After my ape returned he told me the tale of watching customers bringing their pets, mostly dogs, into the store with them. Now this is a very Good Thing. It helps the bond between animal and ape. But there is something that bothered us both as he told me this story. When people drag their animals with them they need to consider among other things that the animals are barefoot!!
While standing in the check out line, my ape watched two dog owners standing outside in front of the store and talking while holding their dog’s leash. It was a hot day and the concrete was sizzling. The dogs were literally dancing trying to keep their paws cool. One dog was even trying to stand in the shadow of his master’s friend but kept being pulled back because his actions were misinterpreted as an annoyance to other ape. The spectacle was over by the time my ape was leaving the store or he probably would have said something to the inconsiderate owners.
There are always plenty of warnings in the summer about remembering to not leave animals or even children in hot cars. There was an actual incident a week ago at a grocery store near our compound where animals trapped in a hot car were released by heroic passersby. But remember to be considerate to all of the conditions you inflict on to your animals. Not just hot cars but any man-made environment, like hot concrete, can be harmful to an animal if left there too long. And always provide fresh water.
The most protected possession a cat has is their dignity. Take that away and we’re just another house pet. Hell, a dog can go roll in fish at the lake then all he has to do is suck up and the apes still think he’s their best friend. But we cats have pride. We always make sure we look good even when we miss a jump or get caught behind a closed door. But sometimes you make a small mistake and the apes over react. There’s no easy way back from that.
My cell mate Roswell is a long hair Maine Coon. He’s a large fellow and the apes suspect he has some wild cat in him since he has behavior problems and he is of dubious origin(feral). He’s not the brightest star in the heavens and his long hair get tangled and hot in the summer.
Two days ago one of the apes caught him cooling off in front of the air conditioning vent. It’s been getting hot outside so this was pretty normal for a cat with a lot of fur. The ape even got a picture of him.
Then, first thing yesterday the ape brought up a carry cage and we knew someone was going on a trip. I was pretty sure it wasn’t me since I’d been to the vet recently. Sure enough they shoved Roswell butt first into the cage and took him away. He was gone for most of the day.
That afternoon the ape brought the cage back with a growling, extremely pissed off Roswell inside. When the door was opened, out stomps Roswell with no fur except for his head feet and tail. They called it a ‘Lion Cut”. I call it embarrassing and the funniest thing I’ve seen in a long time. You can be sure I’m staying away from any A/C vents this summer.
It’s early morning and I am released from my nightly captivity of the house, I leap onto the deck railing with the smooth viscosity of crude oil flowing uphill.
From my vantage point I survey the garden for the slightest movement.
My constantly twitching ears catch the faint rustling sound of a trespassing rodent looking for food in the undergrowth.
Like a shadow on the moon, a black form with no substance, I jump down and make my way along the hedgerow.
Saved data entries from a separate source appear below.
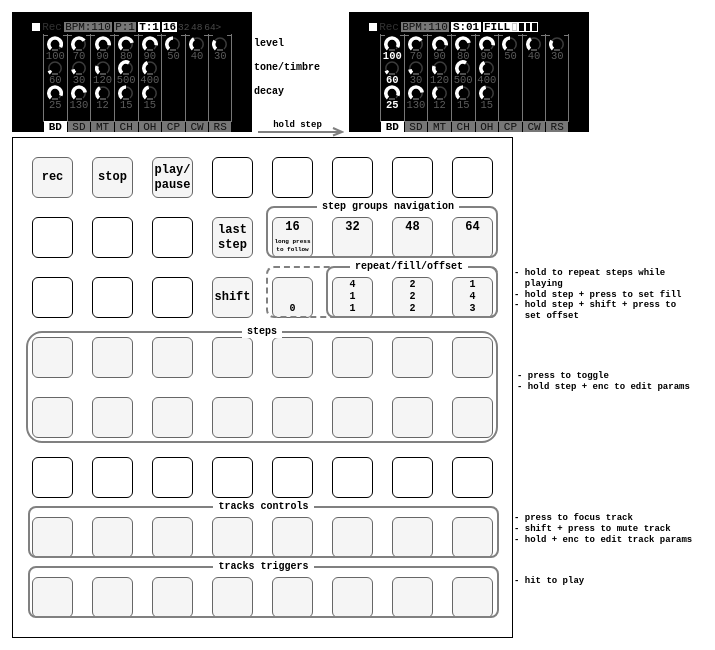
<!DOCTYPE html>
<html lang="en">
<head>
<meta charset="utf-8">
<title>Drum sequencer pad layout</title>
<style>
:root { --ink:#000; --paper:#fff; --pad:#f5f5f5; --pad-line:#666; --group:#808080; --dim:#4a4a4a; --mid:#777; --faint:#333; }
* { box-sizing:border-box; margin:0; padding:0; }
html, body { width:715px; height:650px; overflow:hidden; background:var(--paper); }
body { position:relative; color:var(--ink); font:bold 10px/12px "Liberation Mono", monospace; }
.defs { position:absolute; width:0; height:0; }

.screen { position:absolute; top:12px; width:240px; height:120px; background:var(--ink); color:var(--dim); overflow:hidden; }
.screen.overview { left:12px; }
.screen.step-edit { left:349px; }
.status { position:absolute; left:20px; top:10px; display:flex; gap:2px; height:10px; font:11px/11px "Liberation Mono", monospace; white-space:nowrap; }
.status span { height:10px; text-align:center; letter-spacing:-.1px; }
.status .dot { width:8px; height:8px; margin-top:1px; background:var(--paper); }
.status .rec { width:20px; color:var(--faint); }
.status .tag { background:var(--mid); color:#111; }
.status .lit { background:var(--paper); color:var(--ink); font-weight:bold; }
.status .bpm { width:48px; }
.status .short { width:22px; }
.status .page { width:15px; }
.status .pages { font-size:9.5px; letter-spacing:0; word-spacing:-4px; margin-left:-1px; }
.status .slot { width:30px; }
.status .fill { width:28px; }
.status .meter { display:flex; gap:2px; width:27px; margin-left:-2px; padding:1px; background:var(--paper); }
.meter i { flex:1; background:var(--ink); border:1px solid var(--ink); }
.meter i.on { background:var(--paper); border-color:#ccc; }
.tracks { position:absolute; left:31px; top:22px; width:189px; height:88px; display:grid; grid-template-columns:repeat(8,1fr); }
.track { position:relative; display:flex; flex-direction:column; align-items:center; padding-top:2px; border-left:1px solid var(--mid); background:linear-gradient(var(--mid),var(--mid)) 0 1px/4px 1px no-repeat, linear-gradient(var(--mid),var(--mid)) 100% 1px/4px 1px no-repeat; }
.track:last-child { border-right:1px solid var(--mid); }
.knob { display:block; flex:none; width:16px; height:16px; }
.track b { height:8.4px; font:10.5px/9px "Liberation Mono", monospace; color:#5c5c5c; }
.track.focus b { color:var(--paper); font-weight:bold; }
.track em { position:absolute; left:0; right:0; bottom:-11px; height:12px; background:var(--mid); color:#111; font:11px/12px "Liberation Mono", monospace; text-align:center; }
.track:first-child em { background:var(--paper); color:var(--ink); font-weight:bold; }
.ring { fill:none; stroke:#3c3c3c; stroke-width:1.5; }
.value { fill:none; stroke:var(--paper); stroke-width:3.6; stroke-dasharray:var(--v) 200; }

.params { position:absolute; left:254px; top:32px; line-height:24px; }
.hold { position:absolute; left:256px; top:118px; width:88px; }
.hold p { font-size:9px; line-height:14px; text-align:center; padding-right:5px; }
.hold svg { position:absolute; left:0; top:8px; }

.panel { position:absolute; left:12px; top:137px; width:501px; height:501px; padding:19px; border:1px solid var(--ink); display:grid; grid-template-columns:repeat(8,41px); grid-auto-rows:41px; gap:19px; }
.pad { border:1px solid var(--ink); border-radius:6px; background:var(--paper); display:flex; flex-direction:column; align-items:center; justify-content:center; text-align:center; white-space:nowrap; font-size:12px; line-height:15px; }
.pad.used { background:var(--pad); border-color:var(--pad-line); }
.pad.page { justify-content:flex-start; padding-top:2px; }
.pad small { margin-top:3px; font-size:6px; line-height:8px; }
.pad.ratio { font-size:10px; line-height:12px; justify-content:flex-end; padding-bottom:2px; }

.group { position:absolute; border:2px solid var(--group); border-radius:8px; display:flex; justify-content:center; }
.group h2 { position:absolute; top:-7px; padding:0 5px; background:var(--paper); font-size:10px; line-height:12px; white-space:nowrap; }
.group.pages { left:266px; top:206px; width:232px; height:52px; }
.group.pages h2 { left:49px; }
.group.offset { left:266px; top:266px; width:232px; height:52px; border-style:dashed; }
.group.repeat { left:326px; top:266px; width:172px; height:52px; }
.group.repeat h2 { left:22px; }
.group.steps { left:26px; top:331px; width:472px; height:112px; border-radius:16px; }
.group.controls { left:28px; top:506px; width:471px; height:52px; }
.group.triggers { left:28px; top:566px; width:471px; height:52px; }

.notes { position:absolute; left:514px; list-style:none; font-size:9px; line-height:10.8px; white-space:nowrap; }
.notes li { padding-left:10.8px; text-indent:-10.8px; }
.notes li::before { content:"- "; white-space:pre; }
.notes.for-repeat { top:268px; }
.notes.for-steps { top:371px; left:517px; }
.notes.for-controls { top:513px; }
.notes.for-triggers { top:576px; }
</style>
</head>
<body>
<svg class="defs" aria-hidden="true">
  <defs>
    <symbol id="knob" viewBox="0 0 16 16">
      <path class="ring" d="M4 13A6.2 6.2 0 1 1 12 13" pathLength="100"/>
      <path class="value" d="M4 13A6.2 6.2 0 1 1 12 13" pathLength="100"/>
      <path d="M5 14H11" stroke="#999" stroke-width="1"/>
    </symbol>
  </defs>
</svg>

<section class="screen overview">
  <div class="status"><span class="dot"></span><span class="rec">Rec</span><span class="tag bpm">BPM:110</span><span class="tag short">P:1</span><span class="lit short">T:1</span><span class="lit page">16</span><span class="pages">32 48 64&gt;</span></div>
  <div class="tracks">
    <div class="track"><svg class="knob" style="--v:92"><use href="#knob"/></svg><b>100</b><svg class="knob" style="--v:10"><use href="#knob"/></svg><b>60</b><svg class="knob" style="--v:90"><use href="#knob"/></svg><b>25</b><em>BD</em></div>
    <div class="track"><svg class="knob" style="--v:70"><use href="#knob"/></svg><b>70</b><svg class="knob" style="--v:14"><use href="#knob"/></svg><b>30</b><svg class="knob" style="--v:80"><use href="#knob"/></svg><b>130</b><em>SD</em></div>
    <div class="track"><svg class="knob" style="--v:85"><use href="#knob"/></svg><b>90</b><svg class="knob" style="--v:25"><use href="#knob"/></svg><b>120</b><svg class="knob" style="--v:40"><use href="#knob"/></svg><b>12</b><em>MT</em></div>
    <div class="track"><svg class="knob" style="--v:78"><use href="#knob"/></svg><b>80</b><svg class="knob" style="--v:60"><use href="#knob"/></svg><b>500</b><svg class="knob" style="--v:50"><use href="#knob"/></svg><b>15</b><em>CH</em></div>
    <div class="track"><svg class="knob" style="--v:85"><use href="#knob"/></svg><b>90</b><svg class="knob" style="--v:42"><use href="#knob"/></svg><b>400</b><svg class="knob" style="--v:46"><use href="#knob"/></svg><b>15</b><em>OH</em></div>
    <div class="track"><svg class="knob" style="--v:50"><use href="#knob"/></svg><b>50</b><em>CP</em></div>
    <div class="track"><svg class="knob" style="--v:40"><use href="#knob"/></svg><b>40</b><em>CW</em></div>
    <div class="track"><svg class="knob" style="--v:30"><use href="#knob"/></svg><b>30</b><em>RS</em></div>
  </div>
</section>

<section class="screen step-edit">
  <div class="status"><span class="dot"></span><span class="rec">Rec</span><span class="tag bpm">BPM:110</span><span class="lit slot">S:01</span><span class="lit fill">FILL</span><span class="meter"><i class="on"></i><i></i><i></i><i></i></span></div>
  <div class="tracks">
    <div class="track focus"><svg class="knob" style="--v:92"><use href="#knob"/></svg><b>100</b><svg class="knob" style="--v:10"><use href="#knob"/></svg><b>60</b><svg class="knob" style="--v:90"><use href="#knob"/></svg><b>25</b><em>BD</em></div>
    <div class="track"><svg class="knob" style="--v:70"><use href="#knob"/></svg><b>70</b><svg class="knob" style="--v:14"><use href="#knob"/></svg><b>30</b><svg class="knob" style="--v:80"><use href="#knob"/></svg><b>130</b><em>SD</em></div>
    <div class="track"><svg class="knob" style="--v:85"><use href="#knob"/></svg><b>90</b><svg class="knob" style="--v:25"><use href="#knob"/></svg><b>120</b><svg class="knob" style="--v:40"><use href="#knob"/></svg><b>12</b><em>MT</em></div>
    <div class="track"><svg class="knob" style="--v:78"><use href="#knob"/></svg><b>80</b><svg class="knob" style="--v:60"><use href="#knob"/></svg><b>500</b><svg class="knob" style="--v:50"><use href="#knob"/></svg><b>15</b><em>CH</em></div>
    <div class="track"><svg class="knob" style="--v:85"><use href="#knob"/></svg><b>90</b><svg class="knob" style="--v:42"><use href="#knob"/></svg><b>400</b><svg class="knob" style="--v:46"><use href="#knob"/></svg><b>15</b><em>OH</em></div>
    <div class="track"><svg class="knob" style="--v:50"><use href="#knob"/></svg><b>50</b><em>CP</em></div>
    <div class="track"><svg class="knob" style="--v:40"><use href="#knob"/></svg><b>40</b><em>CW</em></div>
    <div class="track"><svg class="knob" style="--v:30"><use href="#knob"/></svg><b>30</b><em>RS</em></div>
  </div>
</section>

<div class="params"><p>level</p><p>tone/timbre</p><p>decay</p></div>
<div class="hold">
  <p>hold step</p>
  <svg width="88" height="12" fill="none" stroke="#808080" stroke-width="2"><path d="M2 6H85M77 2L86 6L77 9.5"/></svg>
</div>

<main class="panel">
  <div class="pad used">rec</div><div class="pad used">stop</div><div class="pad used">play/<br>pause</div><div class="pad"></div><div class="pad"></div><div class="pad"></div><div class="pad"></div><div class="pad"></div>

  <div class="pad"></div><div class="pad"></div><div class="pad"></div><div class="pad used">last<br>step</div><div class="pad used page">16<small>long press<br>to follow</small></div><div class="pad used page">32</div><div class="pad used page">48</div><div class="pad used page">64</div>

  <div class="pad"></div><div class="pad"></div><div class="pad"></div><div class="pad used">shift</div><div class="pad used ratio">0</div><div class="pad used ratio">4<br>1<br>1</div><div class="pad used ratio">2<br>2<br>2</div><div class="pad used ratio">1<br>4<br>3</div>

  <div class="pad used"></div><div class="pad used"></div><div class="pad used"></div><div class="pad used"></div><div class="pad used"></div><div class="pad used"></div><div class="pad used"></div><div class="pad used"></div>

  <div class="pad used"></div><div class="pad used"></div><div class="pad used"></div><div class="pad used"></div><div class="pad used"></div><div class="pad used"></div><div class="pad used"></div><div class="pad used"></div>

  <div class="pad"></div><div class="pad"></div><div class="pad"></div><div class="pad"></div><div class="pad"></div><div class="pad"></div><div class="pad"></div><div class="pad"></div>

  <div class="pad used"></div><div class="pad used"></div><div class="pad used"></div><div class="pad used"></div><div class="pad used"></div><div class="pad used"></div><div class="pad used"></div><div class="pad used"></div>

  <div class="pad used"></div><div class="pad used"></div><div class="pad used"></div><div class="pad used"></div><div class="pad used"></div><div class="pad used"></div><div class="pad used"></div><div class="pad used"></div>
</main>

<div class="group pages"><h2>step groups navigation</h2></div>
<div class="group offset"></div>
<div class="group repeat"><h2>repeat/fill/offset</h2></div>
<div class="group steps"><h2>steps</h2></div>
<div class="group controls"><h2>tracks controls</h2></div>
<div class="group triggers"><h2>tracks triggers</h2></div>

<ul class="notes for-repeat"><li>hold to repeat steps while<br>playing</li><li>hold step + press to set fill</li><li>hold step + shift + press to<br>set offset</li></ul>
<ul class="notes for-steps"><li>press to toggle</li><li>hold step + enc to edit params</li></ul>
<ul class="notes for-controls"><li>press to focus track</li><li>shift + press to mute track</li><li>hold + enc to edit track params</li></ul>
<ul class="notes for-triggers"><li>hit to play</li></ul>
</body>
</html>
The siren song of the starlings announces my presence.
Oblivious to the screaming birds my prey continues to forage in the grass for its morning grain. The breeze brings his blood scent to my nostrils. It sets my hunting instincts on fire.
I bend low, moving silently, closer to the rodent. Then I stop, still without sound. I deepen my crouch, the sinews of my rear haunches tightening with a need to strike like an over-wound clock.
With a single leap I dispense feline justice. My prey has no time to cry out.
The temptation to devour my victory is a strong one. But the apes have been good to me recently. I will leave this one for them on their living room carpet. Their screams of delight are reward enough.